Nevada law defines homicide as the unlawful, malicious killing of a person. First-degree murder includes premeditated killings and felony murder, which is when killing is done while a suspect commits a serious felony.
First degree murder may be done through shooting, stabbing, poisoning, torturing, strangling, or beating. Felony murder is done while committing arson, burglary, rape, kidnapping, robbery, elder abuse, child abuse, or sexual abuse of a child. A defendant may be charged with felony murder even if they didn’t intend to kill anyone while committing the felony.
Second-degree murder is unintentional killing in which death was a foreseeable consequence of the suspect’s reckless behavior.
In some cases, a murder charge can be dismissed or plea-bargained down to manslaughter. Otherwise, homicide is a category A felony punishable by life in prison.
When aggravating circumstances outweigh all mitigating circumstances in a case, the judge may impose a death penalty.
Defendants charged with homicide may be counseled to use one of the following defenses:
An accomplice may be charged with homicide even if they didn’t physically cause the death. An accomplice may be charged if they:
Second-degree murder is reckless behavior that leads to a foreseeable death. For example, throwing an object off a roof onto a crowd below, killing an individual on the street is grounds for second-degree murder charges. Setting off fireworks in a crowd of people who aren’t a safe distance away, causing death, is also second-degree murder.
Second-degree murder also involves death by drugs. For example, bringing food laced with a drug to a potluck, causing a guest’s death is second-degree murder.
Attempted murder is deliberately trying to kill someone and failing. If the victim dies from his or her injuries while the defendant is being tried for attempted murder, the prosecutor can raise the charge to homicide.
In some cases, prosecutors may be willing to reduce a murder charge to manslaughter in an effort to avoid litigation. Manslaughter is a type of homicide but the killing is done without malice and premeditation.
The two types of manslaughter in Nevada are:
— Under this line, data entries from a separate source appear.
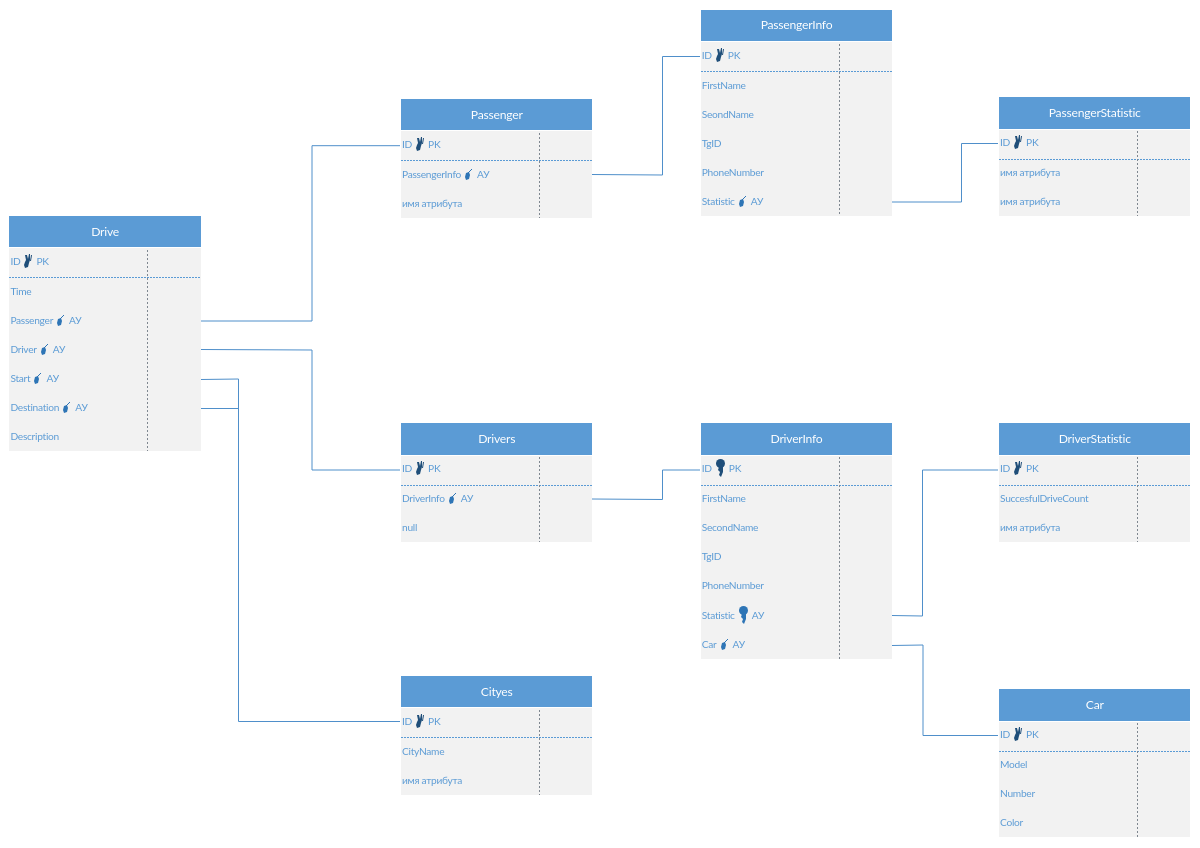
<!DOCTYPE html>
<html lang="ru">
<head>
<meta charset="utf-8">
<title>Drive database diagram</title>
<style>
:root {
  --header: #5b9bd5;
  --body: #f2f2f2;
  --text: #5b9bd5;
  --line: #4f8fca;
  --primary: #1f4e79;
  --foreign: #2e75b6;
  --divider: #7f8790;
}
* { box-sizing: border-box; margin: 0; padding: 0; }
html, body { width: 1200px; height: 848px; overflow: hidden; background: #fff; }
.diagram {
  position: relative; width: 1200px; height: 848px; overflow: hidden;
  font-family: Lato, "Noto Sans", sans-serif; color: var(--text);
}
.entity { position: absolute; left: var(--x); top: var(--y); width: 191.4px; }
.entity::after {
  content: ""; position: absolute; left: 138px; top: 34px; bottom: 0; width: 1px;
  background: repeating-linear-gradient(var(--divider) 0 2px, transparent 2px 4px);
}
.entity h2 {
  display: flex; align-items: center; justify-content: center;
  height: 31.4px; padding-bottom: 1px; background: var(--header); color: #fff;
  font-size: 12.2px; font-weight: 400; letter-spacing: -0.25px;
}
.attributes {
  list-style: none; margin-top: 1px; background: var(--body);
  font-size: 10.2px; letter-spacing: -0.28px;
}
.attributes li {
  position: relative; display: flex; align-items: center; gap: 4px;
  height: 29.1px; padding: 0 0 1px 1px; white-space: nowrap;
}
.attributes .id { height: 28.3px; padding-bottom: 3px; }
.attributes .id::after {
  content: ""; position: absolute; left: 0; right: 0; bottom: -1.8px; height: 1px;
  background: repeating-linear-gradient(90deg, var(--header) 0 2px, transparent 2px 3px);
}
.key { flex: none; width: 8px; height: 14px; }
.key.round { width: 9px; height: 18px; }
.id .key { color: var(--primary); }
.foreign .key { color: var(--foreign); }
.connectors { position: absolute; left: 0; top: 0; fill: none; stroke: var(--line); stroke-width: 1; }
</style>
</head>
<body>
<svg width="0" height="0" style="position:absolute" aria-hidden="true">
  <defs>
    <g id="key-primary" fill="currentColor">
      <path d="M1 1L3 1L4 5L5 0L6 0L6 6L5 9L4 13L1 14L0 11L1 8L2 6Z"/>
      <path d="M6.5 7L7.5 1" fill="none" stroke="currentColor"/>
    </g>
    <g id="key-foreign" fill="currentColor">
      <path d="M1 6L4 5L5 8L4 12L1 13L0 10Z"/>
      <path d="M3 6L7 2" fill="none" stroke="currentColor"/>
    </g>
    <g id="key-round" fill="currentColor">
      <circle cx="4.5" cy="4.5" r="4.5"/>
      <path d="M3 8L7 8L7 13L5 18L3 16L4 13L2 11Z"/>
    </g>
  </defs>
</svg>
<main class="diagram">

  <article class="entity" style="--x:9.4px;--y:216px">
    <h2>Drive</h2>
    <ul class="attributes">
      <li class="id"><span>ID</span><svg class="key"><use href="#key-primary"/></svg><span>PK</span></li>
      <li>Time</li>
      <li class="foreign"><span>Passenger</span><svg class="key"><use href="#key-foreign"/></svg><span>АУ</span></li>
      <li class="foreign"><span>Driver</span><svg class="key"><use href="#key-foreign"/></svg><span>АУ</span></li>
      <li class="foreign"><span>Start</span><svg class="key"><use href="#key-foreign"/></svg><span>АУ</span></li>
      <li class="foreign"><span>Destination</span><svg class="key"><use href="#key-foreign"/></svg><span>АУ</span></li>
      <li>Description</li>
    </ul>
  </article>

  <article class="entity" style="--x:401px;--y:99px">
    <h2>Passenger</h2>
    <ul class="attributes">
      <li class="id"><span>ID</span><svg class="key"><use href="#key-primary"/></svg><span>PK</span></li>
      <li class="foreign"><span>PassengerInfo</span><svg class="key"><use href="#key-foreign"/></svg><span>АУ</span></li>
      <li>имя атрибута</li>
    </ul>
  </article>

  <article class="entity" style="--x:700.8px;--y:9.8px">
    <h2>PassengerInfo</h2>
    <ul class="attributes">
      <li class="id"><span>ID</span><svg class="key"><use href="#key-primary"/></svg><span>PK</span></li>
      <li>FirstName</li>
      <li>SeondName</li>
      <li>TgID</li>
      <li>PhoneNumber</li>
      <li class="foreign"><span>Statistic</span><svg class="key"><use href="#key-foreign"/></svg><span>АУ</span></li>
    </ul>
  </article>

  <article class="entity" style="--x:999px;--y:97.4px">
    <h2>PassengerStatistic</h2>
    <ul class="attributes">
      <li class="id"><span>ID</span><svg class="key"><use href="#key-primary"/></svg><span>PK</span></li>
      <li>имя атрибута</li>
      <li>имя атрибута</li>
    </ul>
  </article>

  <article class="entity" style="--x:401px;--y:423.4px">
    <h2>Drivers</h2>
    <ul class="attributes">
      <li class="id"><span>ID</span><svg class="key"><use href="#key-primary"/></svg><span>PK</span></li>
      <li class="foreign"><span>DriverInfo</span><svg class="key"><use href="#key-foreign"/></svg><span>АУ</span></li>
      <li>null</li>
    </ul>
  </article>

  <article class="entity" style="--x:700.8px;--y:423.4px">
    <h2>DriverInfo</h2>
    <ul class="attributes">
      <li class="id"><span>ID</span><svg class="key round"><use href="#key-round"/></svg><span>PK</span></li>
      <li>FirstName</li>
      <li>SecondName</li>
      <li>TgID</li>
      <li>PhoneNumber</li>
      <li class="foreign"><span>Statistic</span><svg class="key round"><use href="#key-round"/></svg><span>АУ</span></li>
      <li class="foreign"><span>Car</span><svg class="key"><use href="#key-foreign"/></svg><span>АУ</span></li>
    </ul>
  </article>

  <article class="entity" style="--x:999px;--y:423.4px">
    <h2>DriverStatistic</h2>
    <ul class="attributes">
      <li class="id"><span>ID</span><svg class="key"><use href="#key-primary"/></svg><span>PK</span></li>
      <li>SuccesfulDriveCount</li>
      <li>имя атрибута</li>
    </ul>
  </article>

  <article class="entity" style="--x:401px;--y:676px">
    <h2>Cityes</h2>
    <ul class="attributes">
      <li class="id"><span>ID</span><svg class="key"><use href="#key-primary"/></svg><span>PK</span></li>
      <li>CityName</li>
      <li>имя атрибута</li>
    </ul>
  </article>

  <article class="entity" style="--x:999px;--y:689.2px">
    <h2>Car</h2>
    <ul class="attributes">
      <li class="id"><span>ID</span><svg class="key"><use href="#key-primary"/></svg><span>PK</span></li>
      <li>Model</li>
      <li>Number</li>
      <li>Color</li>
    </ul>
  </article>

  <svg class="connectors" width="1200" height="848" viewBox="0 0 1200 848" aria-hidden="true">
    <polyline points="201,321 312,321 312,145.7 400,145.7"/>
    <polyline points="201,349.5 312,350 312,470 400,470"/>
    <polyline points="201,379.5 238.5,379 238.5,721.5 400,721.5"/>
    <polyline points="201,408.5 238.5,408.5"/>
    <polyline points="592,174.5 662.5,175 662.5,56.5 700,56.5"/>
    <polyline points="892,202 961.5,202 961.5,143.5 998,143.5"/>
    <polyline points="592,499 662.5,499.5 662.5,470 700,470"/>
    <polyline points="892,615.5 922.5,616 922.5,470 998,470"/>
    <polyline points="892,645.5 923,645 923,735.5 998,735.5"/>
  </svg>
</main>
</body>
</html>
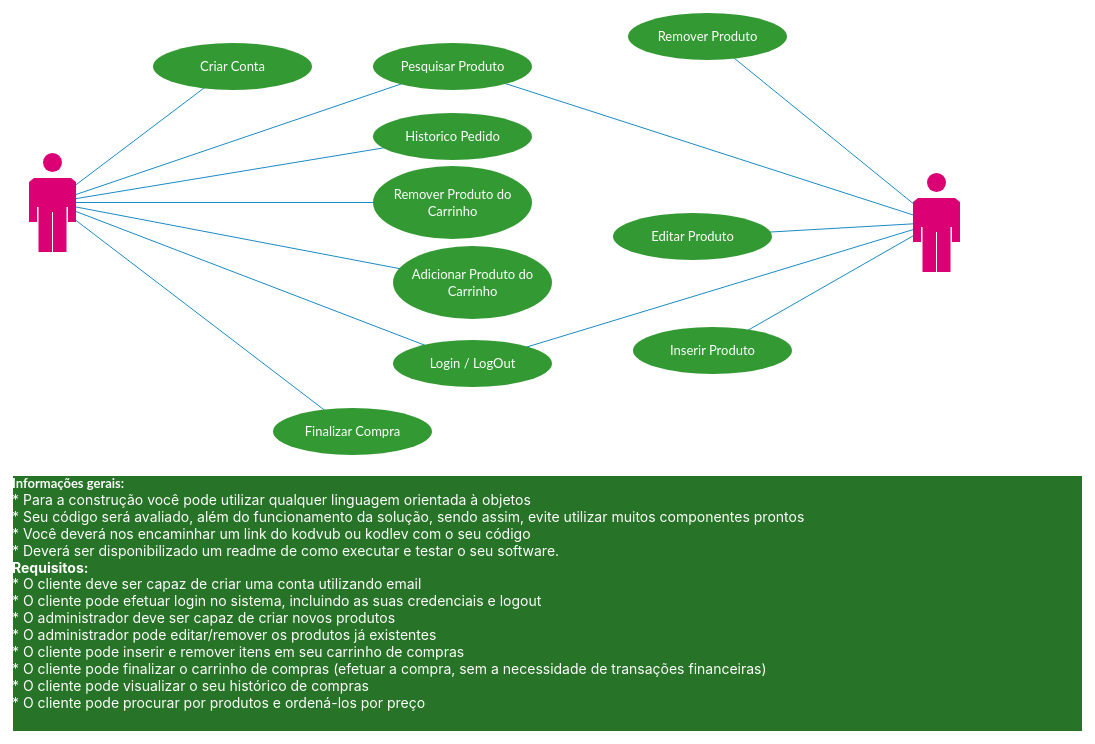
<!DOCTYPE html>
<html lang="pt-BR">
<head>
<meta charset="utf-8">
<title>Diagrama de casos de uso</title>
<style>
:root {
  --paper: #ffffff;
  --use-case: #339933;
  --panel: #277327;
  --actor: #db0073;
  --link: #1a8bc4;
  --text: #ffffff;
}
* { box-sizing: border-box; margin: 0; padding: 0; }
html, body { width: 1095px; height: 744px; overflow: hidden; background: var(--paper); }
.board { position: relative; width: 1095px; height: 744px; }
.connections { position: absolute; left: 0; top: 0; }
.links { stroke: var(--link); stroke-width: 1; }
.actor { fill: var(--actor); }
.use-case {
  position: absolute;
  left: var(--x);
  top: var(--y);
  width: 159px;
  height: 47px;
  display: flex;
  align-items: center;
  justify-content: center;
  border-radius: 50%;
  background: var(--use-case);
  color: var(--text);
  font: 13px/17px Lato, sans-serif;
  text-align: center;
  white-space: nowrap;
}
.use-case.tall { height: 73px; }
.notes {
  position: absolute;
  left: 13px;
  top: 476px;
  width: 1069px;
  height: 255px;
  background: var(--panel);
  color: var(--text);
  font: 14px/16.9px Inter, sans-serif;
  white-space: nowrap;
}
.notes-text { margin: -1px 0 0 -1px; }
.notes h2 { font-size: 14px; line-height: 16.9px; font-weight: 700; }
.notes h2.general { font-family: Lato, sans-serif; font-size: 13px; }
.notes ul { list-style: none; }
</style>
</head>
<body>
<main class="board">
  <svg class="connections" width="1095" height="744" viewBox="0 0 1095 744" aria-hidden="true">
    <defs>
      <clipPath id="between-actors"><rect x="76" y="0" width="837" height="470"/></clipPath>
      <g id="person">
        <circle cx="23.5" cy="9.5" r="9.5"/>
        <path d="M5 25H42L47 29V69H39V54H37.5V99H24V59H23V99H9.5V54H8V69H0V29Z"/>
      </g>
    </defs>
    <g class="links" clip-path="url(#between-actors)">
      <line x1="52.5" y1="202.5" x2="232.5" y2="66.5"/>
      <line x1="52.5" y1="202.5" x2="452.5" y2="66.5"/>
      <line x1="52.5" y1="202.5" x2="452.5" y2="136.5"/>
      <line x1="52.5" y1="202.5" x2="452.5" y2="202.5"/>
      <line x1="52.5" y1="202.5" x2="472.5" y2="282.5"/>
      <line x1="52.5" y1="202.5" x2="472.5" y2="363.5"/>
      <line x1="52.5" y1="202.5" x2="352.5" y2="431.5"/>
      <line x1="936.5" y1="222.5" x2="707.5" y2="36.5"/>
      <line x1="936.5" y1="222.5" x2="452.5" y2="66.5"/>
      <line x1="936.5" y1="222.5" x2="692.5" y2="236.5"/>
      <line x1="936.5" y1="222.5" x2="472.5" y2="363.5"/>
      <line x1="936.5" y1="222.5" x2="712.5" y2="350.5"/>
    </g>
    <use class="actor" href="#person" x="29" y="153"/>
    <use class="actor" href="#person" x="913" y="173"/>
  </svg>

  <div class="use-case" style="--x:153px;--y:43px">Criar Conta</div>
  <div class="use-case" style="--x:373px;--y:43px">Pesquisar Produto</div>
  <div class="use-case" style="--x:373px;--y:113px">Historico Pedido</div>
  <div class="use-case tall" style="--x:373px;--y:166px">Remover Produto do<br>Carrinho</div>
  <div class="use-case tall" style="--x:393px;--y:246px">Adicionar Produto do<br>Carrinho</div>
  <div class="use-case" style="--x:393px;--y:340px">Login / LogOut</div>
  <div class="use-case" style="--x:273px;--y:408px">Finalizar Compra</div>
  <div class="use-case" style="--x:628px;--y:13px">Remover Produto</div>
  <div class="use-case" style="--x:613px;--y:213px">Editar Produto</div>
  <div class="use-case" style="--x:633px;--y:327px">Inserir Produto</div>

  <section class="notes">
    <div class="notes-text">
      <h2 class="general">Informações gerais:</h2>
      <ul>
        <li>* Para a construção você pode utilizar qualquer linguagem orientada à objetos</li>
        <li>* Seu código será avaliado, além do funcionamento da solução, sendo assim, evite utilizar muitos componentes prontos</li>
        <li>* Você deverá nos encaminhar um link do kodvub ou kodlev com o seu código</li>
        <li>* Deverá ser disponibilizado um readme de como executar e testar o seu software.</li>
      </ul>
      <h2>Requisitos:</h2>
      <ul>
        <li>* O cliente deve ser capaz de criar uma conta utilizando email</li>
        <li>* O cliente pode efetuar login no sistema, incluindo as suas credenciais e logout</li>
        <li>* O administrador deve ser capaz de criar novos produtos</li>
        <li>* O administrador pode editar/remover os produtos já existentes</li>
        <li>* O cliente pode inserir e remover itens em seu carrinho de compras</li>
        <li>* O cliente pode finalizar o carrinho de compras (efetuar a compra, sem a necessidade de transações financeiras)</li>
        <li>* O cliente pode visualizar o seu histórico de compras</li>
        <li>* O cliente pode procurar por produtos e ordená-los por preço</li>
      </ul>
    </div>
  </section>
</main>
</body>
</html>
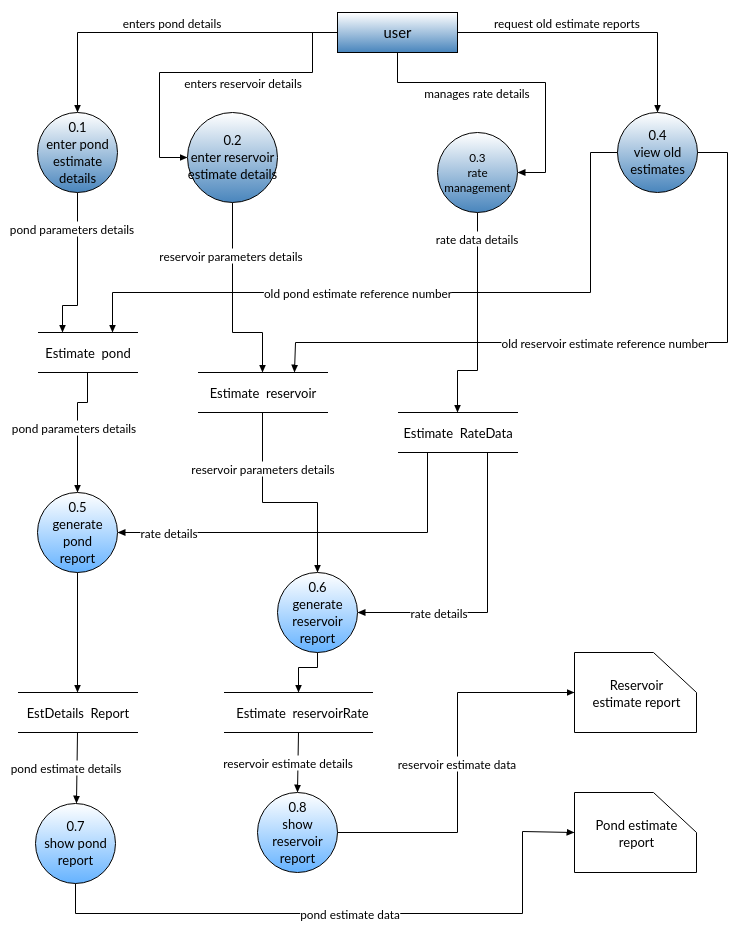
<!DOCTYPE html>
<html lang="en">
<head>
<meta charset="utf-8">
<title>Estimate data flow diagram</title>
<style>
:root {
  --ink: #000;
  --paper: #fff;
  --steel: #4a86bd;
  --sky: #66b3ff;
}
* { box-sizing: border-box; }
html, body { margin: 0; background: var(--paper); }
body { overflow: hidden; }
.diagram {
  position: relative;
  width: 747px;
  height: 933px;
  overflow: hidden;
  background: var(--paper);
  color: var(--ink);
  font: 13px/17px Lato, "Open Sans", sans-serif;
  text-align: center;
}
.flows { position: absolute; inset: 0; fill: none; stroke: var(--ink); }
.flows .head { fill: var(--ink); stroke: none; }
.flows .page { fill: var(--paper); }
.entity, .process, .store, .report, .label {
  position: absolute;
  left: var(--x);
  top: var(--y);
  white-space: pre;
}
.entity, .process, .store, .report {
  display: flex;
  align-items: center;
  justify-content: center;
}
.entity {
  width: 121px;
  height: 41px;
  border: 1px solid var(--ink);
  background: linear-gradient(var(--paper), var(--steel));
  font-size: 14.8px;
}
.process {
  width: 81px;
  height: 81px;
  border: 1px solid var(--ink);
  border-radius: 50%;
  background: linear-gradient(var(--paper), var(--sky));
}
.process.input { background: linear-gradient(var(--paper), var(--steel)); }
.process.large { width: 91px; height: 91px; }
.process.compact { font-size: 11.7px; line-height: 15px; }
.store {
  width: var(--w);
  height: 41px;
  padding-top: 2px;
  border: solid var(--ink);
  border-width: 1px 0;
}
.report { width: 123px; height: 81px; }
.label {
  transform: translate(-50%, -50%);
  background: var(--paper);
  font-size: 11.8px;
  line-height: 15px;
}
</style>
</head>
<body>
<main class="diagram">
  <svg class="flows" width="747" height="933" viewBox="0 0 747 933" aria-hidden="true">
    <defs>
      <marker id="arrow" markerUnits="userSpaceOnUse" markerWidth="8" markerHeight="8" refX="7" refY="4" orient="auto">
        <polygon class="head" points="0,0.5 8,4 0,7.5"/>
      </marker>
      <path id="cut-page" class="page" d="M0 0H79L122 40V80H0Z"/>
    </defs>
    <g transform="translate(0.5 0.5)">
      <g marker-end="url(#arrow)">
        <path d="M337 32H77V111"/>
        <path d="M312 32V72H159V157H186"/>
        <path d="M397 52V82H545V172H518"/>
        <path d="M457 32H657V111"/>
        <path d="M77 192V305H62V331"/>
        <path d="M617 152H590V292H112V331"/>
        <path d="M232 202V332H262V371"/>
        <path d="M697 152H727V342H295L294 371"/>
        <path d="M477 212V370H457V411"/>
        <path d="M87 372V402H77V491"/>
        <path d="M262 412V502H317V571"/>
        <path d="M427 452V532H118"/>
        <path d="M487 452V612H358"/>
        <path d="M77 572V691"/>
        <path d="M317 652V667H298V691"/>
        <path d="M77 732L76 802"/>
        <path d="M298 732L297 791"/>
        <path d="M337 832H457V692H573"/>
        <path d="M75 883V913H522V831L573 832"/>
      </g>
      <use href="#cut-page" x="574" y="652"/>
      <use href="#cut-page" x="574" y="792"/>
    </g>
  </svg>

  <div class="entity" style="--x:337px;--y:12px">user</div>

  <div class="process input" style="--x:37px;--y:112px">0.1
enter pond
estimate
details</div>
  <div class="process input large" style="--x:187px;--y:112px">0.2
enter reservoir
estimate details</div>
  <div class="process input compact" style="--x:437px;--y:132px">0.3
rate
management</div>
  <div class="process input" style="--x:617px;--y:112px">0.4
view old
estimates</div>
  <div class="process" style="--x:37px;--y:492px">0.5
generate
pond
report</div>
  <div class="process" style="--x:277px;--y:572px">0.6
generate
reservoir
report</div>
  <div class="process" style="--x:35px;--y:803px">0.7
show pond
report</div>
  <div class="process" style="--x:257px;--y:792px">0.8
show
reservoir
report</div>

  <div class="store" style="--x:38px;--y:332px;--w:100px">Estimate  pond</div>
  <div class="store" style="--x:198px;--y:372px;--w:130px">Estimate  reservoir</div>
  <div class="store" style="--x:398px;--y:412px;--w:120px">Estimate  RateData</div>
  <div class="store" style="--x:18px;--y:692px;--w:120px">EstDetails  Report</div>
  <div class="store" style="--x:224px;--y:692px;--w:149px;padding-left:8px">Estimate  reservoirRate</div>

  <div class="report" style="--x:575px;--y:653px">Reservoir
estimate report</div>
  <div class="report" style="--x:575px;--y:793px">Pond estimate
report</div>

  <div class="label" style="--x:172px;--y:23px">enters pond details</div>
  <div class="label" style="--x:243px;--y:83px">enters reservoir details</div>
  <div class="label" style="--x:477px;--y:93px">manages rate details</div>
  <div class="label" style="--x:567px;--y:23px">request old estimate reports</div>
  <div class="label" style="--x:72px;--y:229px">pond parameters details</div>
  <div class="label" style="--x:231px;--y:256px">reservoir parameters details</div>
  <div class="label" style="--x:477px;--y:239px">rate data details</div>
  <div class="label" style="--x:358px;--y:293px">old pond estimate reference number</div>
  <div class="label" style="--x:605px;--y:343px">old reservoir estimate reference number</div>
  <div class="label" style="--x:74px;--y:428px">pond parameters details</div>
  <div class="label" style="--x:263px;--y:469px">reservoir parameters details</div>
  <div class="label" style="--x:169px;--y:533px">rate details</div>
  <div class="label" style="--x:439px;--y:613px">rate details</div>
  <div class="label" style="--x:66px;--y:768px">pond estimate details</div>
  <div class="label" style="--x:288px;--y:763px">reservoir estimate details</div>
  <div class="label" style="--x:457px;--y:764px">reservoir estimate data</div>
  <div class="label" style="--x:350px;--y:914px">pond estimate data</div>
</main>
</body>
</html>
A manslaughter charge not only carries lighter penalties, but also less social stigma. It is easier for defendants convicted of manslaughter to assimilate into society and lead a productive civilian life, than for defendants convicted of homicide.